With a stated goal of confronting food and agriculture policy issues in the face of global uncertainty, an initiative called AGree was launched recently by a broad-based coalition of leading industry figures. Citing challenges like a rapidly increasing global population, limited arable land, pressure on fresh water quality and availability and environmental degradation, the initiative’s organizers say this is a pivotal time to be addressing policy issues.
Washington, D.C.—In an effort to stem the wastefulness and risks to consumer health associated with meat product recalls, the U.S. Department of Agriculture (USDA) has initiated a new rule that will prevent meat processors from shipping to stores until safety tests are returned.
Newark, DE—While the U.S. Food and Drug Administration (FDA) develops its own produce tracing program as is now required by law, a program already established by several produce industry groups, the Produce Traceability Initiative (PTI), is forging ahead with its own “track-and-trace” system.
At the April 26–29 meeting of the National Organic Standards Board (NOSB) in Seattle, WA, committee members planned to consider various proposals that would have a major impact on how the National Organic Program is run.
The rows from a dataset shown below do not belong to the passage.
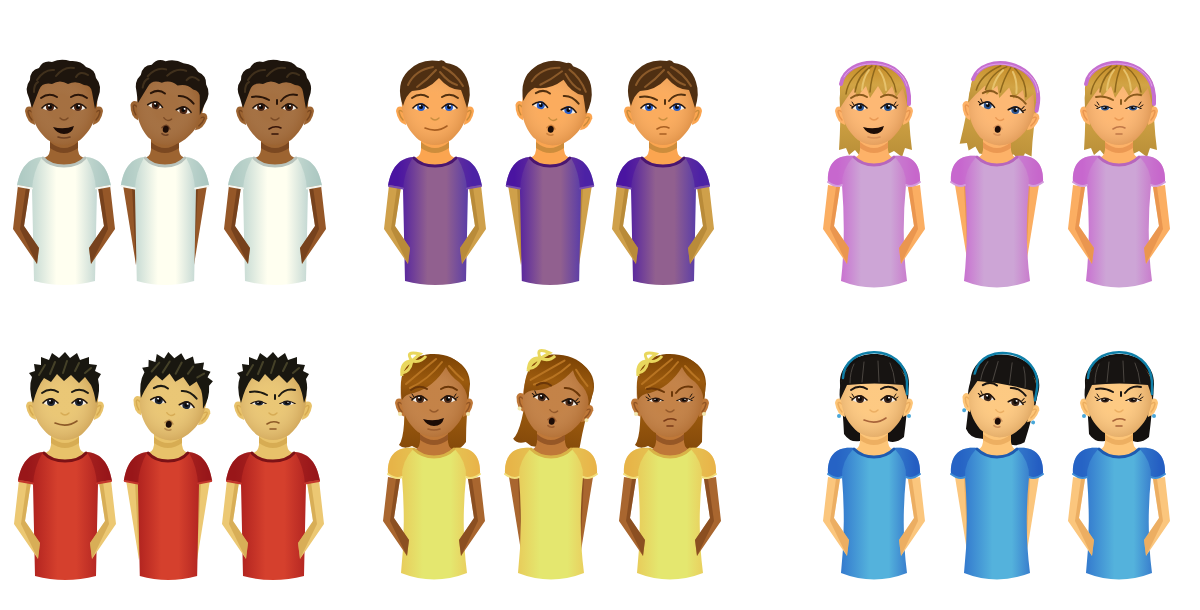
<!DOCTYPE html>
<html lang="en">
<head>
<meta charset="utf-8">
<title>Six children, three moods</title>
<style>
:root{--paper:#fff;--ink:#21140c}
html,body{margin:0;background:var(--paper);overflow:hidden}
svg{display:block;width:1200px;height:610px}
.kid-white{--skin:#9d6431;--arm:#955728;--shade:#5f3214;--shirt:url(#shirt-white);--sleeve:#a9c6c0;--collar:#b9c4bd;--hem:#f6f8f2;--iris:#4a2412;--brow:#2a1508;--lip:#351408}
.kid-violet{--skin:#fba550;--arm:#cfa04a;--shade:#a87a2c;--shirt:url(#shirt-violet);--sleeve:#4a12a0;--collar:#4a1670;--hem:#7a4fb0;--iris:#2f5fc4;--brow:#52300f;--lip:#a85f22}
.kid-pink{--skin:#fdb268;--arm:#fbae62;--shade:#dc8440;--shirt:url(#shirt-pink);--sleeve:#c766cd;--collar:#b766bd;--hem:#d39bdc;--iris:#2d5590;--brow:#8a5a1c;--lip:#c07848}
.kid-red{--skin:#e8c26a;--arm:#ecc873;--shade:#c99a40;--shirt:url(#shirt-red);--sleeve:#8d1218;--collar:#7c1216;--hem:#c4362c;--iris:#1d2533;--brow:#1d1a12;--lip:#8d5a28}
.kid-yellow{--skin:#bf7838;--arm:#a9662f;--shade:#743d17;--shirt:url(#shirt-yellow);--sleeve:#e5aa3f;--collar:#d9b347;--hem:#f2df7c;--iris:#4d2a17;--brow:#6b3708;--lip:#7a3b18}
.kid-blue{--skin:#fdc578;--arm:#fbc67d;--shade:#e09c4e;--shirt:url(#shirt-blue);--sleeve:#1f58bf;--collar:#1e5bb0;--hem:#3f8ed6;--iris:#3a241a;--brow:#1a1410;--lip:#a8643a}
.skin{fill:var(--skin)}
.arm{fill:var(--arm)}
.shade{fill:var(--shade);opacity:.55}
.shirt{fill:var(--shirt)}
.sleeve{fill:var(--sleeve);opacity:.55}
.line{fill:none;stroke-linecap:round;stroke-linejoin:round}
.collar{stroke:var(--collar);stroke-width:3}
.hem{stroke:var(--hem);stroke-width:2}
.brow{stroke:var(--brow);stroke-width:2}
.lid{stroke:var(--ink);stroke-width:1.6}
.lip{stroke:var(--lip);stroke-width:1.6}
.nose{stroke:var(--shade);stroke-width:1.4;opacity:.6}
.iris{fill:var(--iris)}
.open{fill:#1c0c06}
.lash{stroke:var(--ink);stroke-width:1}
</style>
</head>
<body>
<svg viewBox="0 0 1200 610" role="img" aria-label="Six children, each shown happy, worried and cross">
<defs>
<linearGradient id="shirt-white"><stop offset=".05" stop-color="#b7d0ca"/><stop offset=".2" stop-color="#cfe0d8"/><stop offset=".42" stop-color="#fffff0"/><stop offset=".62" stop-color="#fffff0"/><stop offset=".85" stop-color="#c4d8d3"/><stop offset="1" stop-color="#a9c6c0"/></linearGradient>
<linearGradient id="shirt-violet"><stop offset=".1" stop-color="#4a18a2"/><stop offset=".42" stop-color="#91608f"/><stop offset=".62" stop-color="#91608f"/><stop offset=".9" stop-color="#4f35ac"/></linearGradient>
<linearGradient id="shirt-pink"><stop offset=".1" stop-color="#c868cf"/><stop offset=".36" stop-color="#cda5d6"/><stop offset=".68" stop-color="#cda5d6"/><stop offset=".95" stop-color="#c768c8"/></linearGradient>
<linearGradient id="shirt-red"><stop offset=".1" stop-color="#a81c1c"/><stop offset=".42" stop-color="#d5402d"/><stop offset=".62" stop-color="#d5402d"/><stop offset=".95" stop-color="#a51b1d"/></linearGradient>
<linearGradient id="shirt-yellow"><stop offset=".05" stop-color="#e9c253"/><stop offset=".38" stop-color="#e4e76f"/><stop offset=".68" stop-color="#e4e76f"/><stop offset="1" stop-color="#edbd52"/></linearGradient>
<linearGradient id="shirt-blue"><stop offset=".1" stop-color="#2f72cc"/><stop offset=".45" stop-color="#54b2dc"/><stop offset=".66" stop-color="#54b2dc"/><stop offset=".95" stop-color="#2c66c6"/></linearGradient>
<radialGradient id="cheek" cx=".45" cy=".5" r=".6"><stop offset=".3" stop-color="#fff" stop-opacity=".08"/><stop offset="1" stop-color="#7a3a08" stop-opacity=".28"/></radialGradient>
<linearGradient id="blond" x2="0" y2="1"><stop offset="0" stop-color="#c58a24"/><stop offset=".5" stop-color="#d2a445"/><stop offset="1" stop-color="#b98f38"/></linearGradient>
<linearGradient id="chestnut" x2="0" y2="1"><stop offset="0" stop-color="#7c4304"/><stop offset=".6" stop-color="#9b5a0e"/><stop offset="1" stop-color="#84490a"/></linearGradient>

<!-- Bodies -->
<g id="neck"><path class="skin" d="M-14 132H14V150Q15 158 22 158Q14 168 0 168T-22 158Q-15 158-14 150Z"/><path class="shade" d="M-14 142Q0 154 14 142V148Q0 158-14 148Z"/></g>
<g id="bent-arm"><path class="arm" d="M-46 185L-34 187L-40 226L-25 248L-27 264L-51 229Z"/><path class="shade" d="M-38 187H-34L-40 226L-25 248L-27 264L-44 229Z"/></g>
<g id="straight-arm"><path class="arm" d="M-42 185L-29 186L-27 246L-29 265Z"/><path class="shade" d="M-33 186H-29L-27 246L-29 265Z"/></g>
<g id="boy-shirt">
<path class="shirt" d="M-21 157C-36 158-44 168-47 186L-32 189L-30 281Q0 289 31 281L33 188L47 186C44 168 36 158 21 157Q14 166 0 166T-21 157Z"/>
<path class="line collar" d="M-21 158Q-14 166 0 166T21 158"/>
</g>
<g id="boy-sleeve"><path class="sleeve" d="M-22 157C-36 158-44 168-47 186L-32 189Q-31 172-22 157Z"/><path class="line hem" d="M-46 186L-32 188.5"/></g>
<g id="girl-shirt">
<path class="shirt" d="M-20 156C-38 154-47 164-46 182Q-38 188-32 185Q-28 236-33 281Q0 294 33 281Q27 236 32 185Q40 188 46 182C47 164 38 154 20 156Q12 165 0 165T-20 156Z"/>
<path class="line collar" d="M-20 157Q-12 165 0 165T20 157" stroke-width="2"/>
</g>
<g id="girl-sleeve"><path class="sleeve" d="M-20 156C-38 154-47 164-46 182Q-38 188-32 185Q-33 170-20 156Z"/><path class="line hem" d="M-46 182Q-38 188-32 185"/></g>
<g id="boy-bent"><use href="#neck"/><use href="#boy-shirt"/><use href="#bent-arm"/><use href="#bent-arm" transform="scale(-1 1)"/><use href="#boy-sleeve"/><use href="#boy-sleeve" transform="scale(-1 1)"/></g>
<g id="boy-straight"><use href="#neck"/><use href="#straight-arm"/><use href="#straight-arm" transform="scale(-1 1)"/><g transform="scale(.94 1)"><use href="#boy-shirt"/><use href="#boy-sleeve"/><use href="#boy-sleeve" transform="scale(-1 1)"/></g></g>
<g id="girl-bent"><use href="#neck"/><use href="#girl-shirt"/><use href="#bent-arm"/><use href="#bent-arm" transform="scale(-1 1)"/><use href="#girl-sleeve"/><use href="#girl-sleeve" transform="scale(-1 1)"/></g>
<g id="girl-straight"><use href="#neck"/><use href="#straight-arm"/><use href="#straight-arm" transform="scale(-1 1)"/><use href="#girl-shirt"/><use href="#girl-sleeve"/><use href="#girl-sleeve" transform="scale(-1 1)"/></g>

<!-- Face -->
<g id="ear"><path class="skin" d="M-30 108Q-38 104-39 111Q-37 123-29 125Z"/><path class="line nose" d="M-32 112Q-36 109-36 112Q-35 117-32 120"/></g>
<path id="face-shape" d="M-32 88C-36 112-30 128-16 140Q0 150 16 140C30 128 36 112 32 88C30 64-30 64-32 88Z"/>
<g id="face"><use href="#ear"/><use href="#ear" transform="scale(-1 1)"/><use href="#face-shape" class="skin"/><use href="#face-shape" fill="url(#cheek)"/><path class="line nose" d="M-4 118Q0 122 4 118"/></g>

<!-- Expressions -->
<g id="eye"><path d="M-8 1Q-1-7 7 1Q0 6-8 1Z" fill="#f4eee6"/><circle class="iris" r="4"/><circle r="2" fill="#0b0908"/><circle cx="-1" cy="-1.5" r="1" fill="#fff"/><path class="line lid" d="M-8 1Q-1-7 7 1"/></g>
<g id="eyes"><use href="#eye" x="-14" y="107"/><use href="#eye" x="0" y="0" transform="translate(14 107) scale(-1 1)"/></g>
<g id="eyes-narrow"><use href="#eye" transform="translate(-14 108) scale(1 .6)"/><use href="#eye" transform="translate(14 108) scale(-1 .6)"/></g>
<g id="happy"><path class="line brow" d="M-23 98Q-15 92-7 97M7 97Q15 92 23 98"/><use href="#eyes"/></g>
<g id="worried"><path class="line brow" d="M-21 96Q-14 90-7 94M7 94Q15 92 23 99"/><use href="#eyes"/><ellipse class="open" cx="0" cy="129" rx="3" ry="3.5"/><path class="line lip" d="M-4 128Q0 122 4 128M-3 134Q0 136 3 134" opacity=".5"/></g>
<g id="frown"><path class="line brow" d="M-23 97Q-15 95-6 100M6 101Q12 93 22 95M2 100V104"/><path class="line lip" d="M-6 129Q0 125 6 128M-3 134H3"/></g>
<g id="cross"><use href="#frown"/><use href="#eyes"/></g>
<g id="glare"><use href="#frown"/><use href="#eyes-narrow"/></g>
<g id="grin"><path class="open" d="M-11 127Q0 130 10 126Q8 134 0 134Q-7 134-11 127Z"/><path class="line lip" d="M-6 137Q0 139 6 137" opacity=".5"/></g>
<path id="smile" class="line lip" d="M-10 128Q2 133 12 126"/>
<path id="lashes" class="line lash" d="M-21 107L-24 105M-20 105L-22 102M21 107L24 105M20 105L22 102"/>

<!-- Heads -->
<g id="head-curly"><use href="#face"/>
<path fill="#1e150d" d="M-32 108L-35 98Q-40 88-34 80Q-34 70-25 68Q-21 60-12 62Q-3 58 6 61Q17 60 22 67Q31 69 32 78Q39 86 34 98L31 109L28 92Q27 85 20 85Q12 80 4 84Q-4 79-12 84Q-22 82-25 90Z"/>
<path class="line" stroke="#40301c" stroke-width="2" d="M-27 80Q-20 69-10 70M-8 76Q0 66 10 68M12 77Q16 70 24 75M-30 92Q-30 84-26 82"/></g>
<g id="head-swept"><use href="#face"/>
<path fill="#4f2f12" d="M-32 106Q-40 84-27 71Q-15 58 4 61Q8 59 11 63Q28 65 33 82Q37 94 32 108Q28 95 26 90Q14 90 4 78Q-8 91-23 91Q-29 95-32 106Z"/>
<path class="line" stroke="#8b5a2a" stroke-width="2" d="M-27 85Q-20 70-2 67M-18 87Q-8 80 1 70M8 67Q20 73 28 86M5 72Q14 83 22 85"/></g>
<g id="head-spiky"><use href="#face"/>
<path fill="#191710" d="M-32 108Q-37 93-33 82L-36 78L-30 76L-31 69L-24 70L-24 62L-16 65L-13 58L-6 63L0 57L5 63L12 58L15 65L24 62L24 69L32 70L30 76L36 79L33 84Q36 96 31 108Q29 96 26 90L20 82L14 88L6 80L-1 86L-8 79L-14 87L-21 83Q-28 92-32 108Z"/>
<path class="line" stroke="#454128" stroke-width="2" d="M-26 80L-20 70M-15 79L-10 67M-2 78L2 66M10 76L14 68M20 78L26 73"/></g>
<path id="back-blond" fill="url(#blond)" d="M-34 92C-36 54 36 54 35 92Q34 120 38 150L31 148L28 157L20 151L10 156H-14L-19 150L-25 155L-28 148L-35 150Q-33 120-34 92Z"/>
<g id="head-blond"><use href="#face"/>
<path fill="url(#blond)" d="M-34 108Q-38 64 0 62Q38 64 34 108L29 88L22 97L18 86L10 96L4 86L-4 98L-8 86L-17 97L-20 88L-28 99Z"/>
<path class="line" stroke="#8f681c" stroke-width="1.5" d="M-2 66Q-16 74-19 92M2 66Q-3 78-4 92M6 66Q20 76 22 92M-8 66Q-26 78-28 94"/>
<path class="line" stroke="#e6c26c" stroke-width="2" d="M-5 70Q-11 78-12 90M5 70Q11 78 12 90"/>
<path class="line" stroke="#c56fd0" stroke-width="4" d="M-33 84C-28 55 32 53 35 96V104"/>
<path class="line" stroke="#df9fe4" d="M-30 77C-20 58 26 58 33 86"/><use href="#lashes"/></g>
<path id="back-chestnut" fill="url(#chestnut)" d="M-31 92C-32 54 36 54 36 92Q32 122 32 150Q25 160 17 157H-16L-22 154Q-30 158-35 153Q-27 142-31 92Z"/>
<g id="head-chestnut"><use href="#face"/>
<path fill="url(#chestnut)" d="M-32 108C-38 72-20 62 0 62C26 62 40 82 34 108Q32 96 25 90Q16 84 12 75Q0 95-20 101Q-29 102-32 108Z"/>
<path class="line" stroke="#b87422" stroke-width="2" d="M-24 96Q-6 88 8 70M-28 92Q-14 80 2 67M15 74Q22 82 29 88"/>
<path fill="none" stroke="#e9d75d" stroke-width="3" d="M-22 69Q-34 69-32 84M-22 69Q-30 58-14 62ZM-22 69Q-31 74-32 81Q-24 80-22 69M-22 69Q-13 71-8 64"/>
<circle cx="-34" cy="122" r="2" fill="#f3e9b0"/><circle cx="34" cy="122" r="2" fill="#f3e9b0"/><use href="#lashes"/></g>
<path id="back-bob" fill="#14110f" d="M-34 92C-36 52 36 52 35 92Q33 122 30 145Q22 152 14 149H-14Q-24 151-30 142Q-31 120-34 92Z"/>
<g id="head-bob"><use href="#face"/>
<path fill="#171412" d="M-34 108C-40 50 40 50 34 108L29 93Q0 90-27 93Z"/>
<path class="line" stroke="#4a4540" d="M-20 72Q-24 80-24 91M-10 70L-12 90M4 69L5 90M16 71Q20 80 21 91"/>
<path class="line" stroke="#0f7fa8" stroke-width="2.5" d="M-31 86C-30 52 31 50 33 90V102"/>
<circle cx="-35" cy="124" r="2" fill="#4aa7d8"/><circle cx="35" cy="124" r="2" fill="#4aa7d8"/><use href="#lashes"/></g>
</defs>

<g class="kid-white">
<g transform="translate(64 0)"><use href="#boy-bent"/><use href="#head-curly"/><use href="#happy"/><use href="#grin"/></g>
<g transform="translate(165 0)"><use href="#boy-straight"/><g transform="translate(-2 0) rotate(10 0 145)"><use href="#head-curly"/><use href="#worried"/></g></g>
<g transform="translate(275 0)"><use href="#boy-bent"/><use href="#head-curly"/><use href="#cross"/></g>
</g>
<g class="kid-violet">
<g transform="translate(435 0)"><use href="#boy-bent"/><use href="#head-swept"/><use href="#happy"/><use href="#smile"/></g>
<g transform="translate(550 0)"><use href="#boy-straight"/><g transform="translate(-2 0) rotate(10 0 145)"><use href="#head-swept"/><use href="#worried"/></g></g>
<g transform="translate(663 0)"><use href="#boy-bent"/><use href="#head-swept"/><use href="#cross"/></g>
</g>
<g class="kid-pink">
<g transform="translate(874 0)"><use href="#back-blond"/><use href="#girl-bent"/><use href="#head-blond"/><use href="#happy"/><use href="#grin"/></g>
<g transform="translate(997 0)"><use href="#back-blond" transform="translate(-2 0) rotate(10 0 145)"/><use href="#girl-straight"/><g transform="translate(-2 0) rotate(10 0 145)"><use href="#head-blond"/><use href="#worried"/></g></g>
<g transform="translate(1119 0)"><use href="#back-blond"/><use href="#girl-bent"/><use href="#head-blond"/><use href="#glare"/></g>
</g>
<g class="kid-red">
<g transform="translate(65 295)"><use href="#boy-bent"/><use href="#head-spiky"/><use href="#happy"/><use href="#smile"/></g>
<g transform="translate(168 295)"><use href="#boy-straight"/><g transform="translate(-2 0) rotate(10 0 145)"><use href="#head-spiky"/><use href="#worried"/></g></g>
<g transform="translate(273 295)"><use href="#boy-bent"/><use href="#head-spiky"/><use href="#glare"/></g>
</g>
<g class="kid-yellow">
<g transform="translate(434 292)"><use href="#back-chestnut"/><use href="#girl-bent"/><use href="#head-chestnut"/><use href="#happy"/><use href="#grin"/></g>
<g transform="translate(551 292)"><use href="#back-chestnut" transform="translate(-2 0) rotate(10 0 145)"/><use href="#girl-straight"/><g transform="translate(-2 0) rotate(10 0 145)"><use href="#head-chestnut"/><use href="#worried"/></g></g>
<g transform="translate(670 292)"><use href="#back-chestnut"/><use href="#girl-bent"/><use href="#head-chestnut"/><use href="#glare"/></g>
</g>
<g class="kid-blue">
<g transform="translate(874 292)"><use href="#back-bob"/><use href="#girl-bent"/><use href="#head-bob"/><use href="#happy"/><use href="#smile"/></g>
<g transform="translate(997 292)"><use href="#back-bob" transform="translate(-2 0) rotate(10 0 145)"/><use href="#girl-straight"/><g transform="translate(-2 0) rotate(10 0 145)"><use href="#head-bob"/><use href="#worried"/></g></g>
<g transform="translate(1119 292)"><use href="#back-bob"/><use href="#girl-bent"/><use href="#head-bob"/><use href="#glare"/></g>
</g>
</svg>
</body>
</html>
One proposal that could prove contentious is for the allowance of synthetic materials in organic products, without prior safety review by FDA or approval by USDA.
Austin, TX—Whole Foods Market Inc. will now feature animal welfare ratings on meat products in all of its stores. The rating system, created by the nonprofit Global Animal Partnership (GAP), is designed to let shoppers learn more about how animals are treated by a manufacturer.
A genetically modified (GM) strain of alfalfa, engineered to survive the application of Roundup herbicide, has been fully deregulated by the U.S. Department of Agriculture (USDA). In a separate move one week later, USDA allowed farmers to plant GM sugar beets while it finishes working on an Environmental Impact Statement (EIS) for that crop.
Packaging for many ground or chopped meat and poultry products will now feature nutrition facts panels, according to a new rule established by the U.S. Department of Agriculture (USDA). Forty of the most common cuts of meat, as well as whole, raw meat and poultry products will be required to present this information on a label, or have the nutrition facts available at the point-of-purchase. The rule is to become effective on Jan. 1, 2012.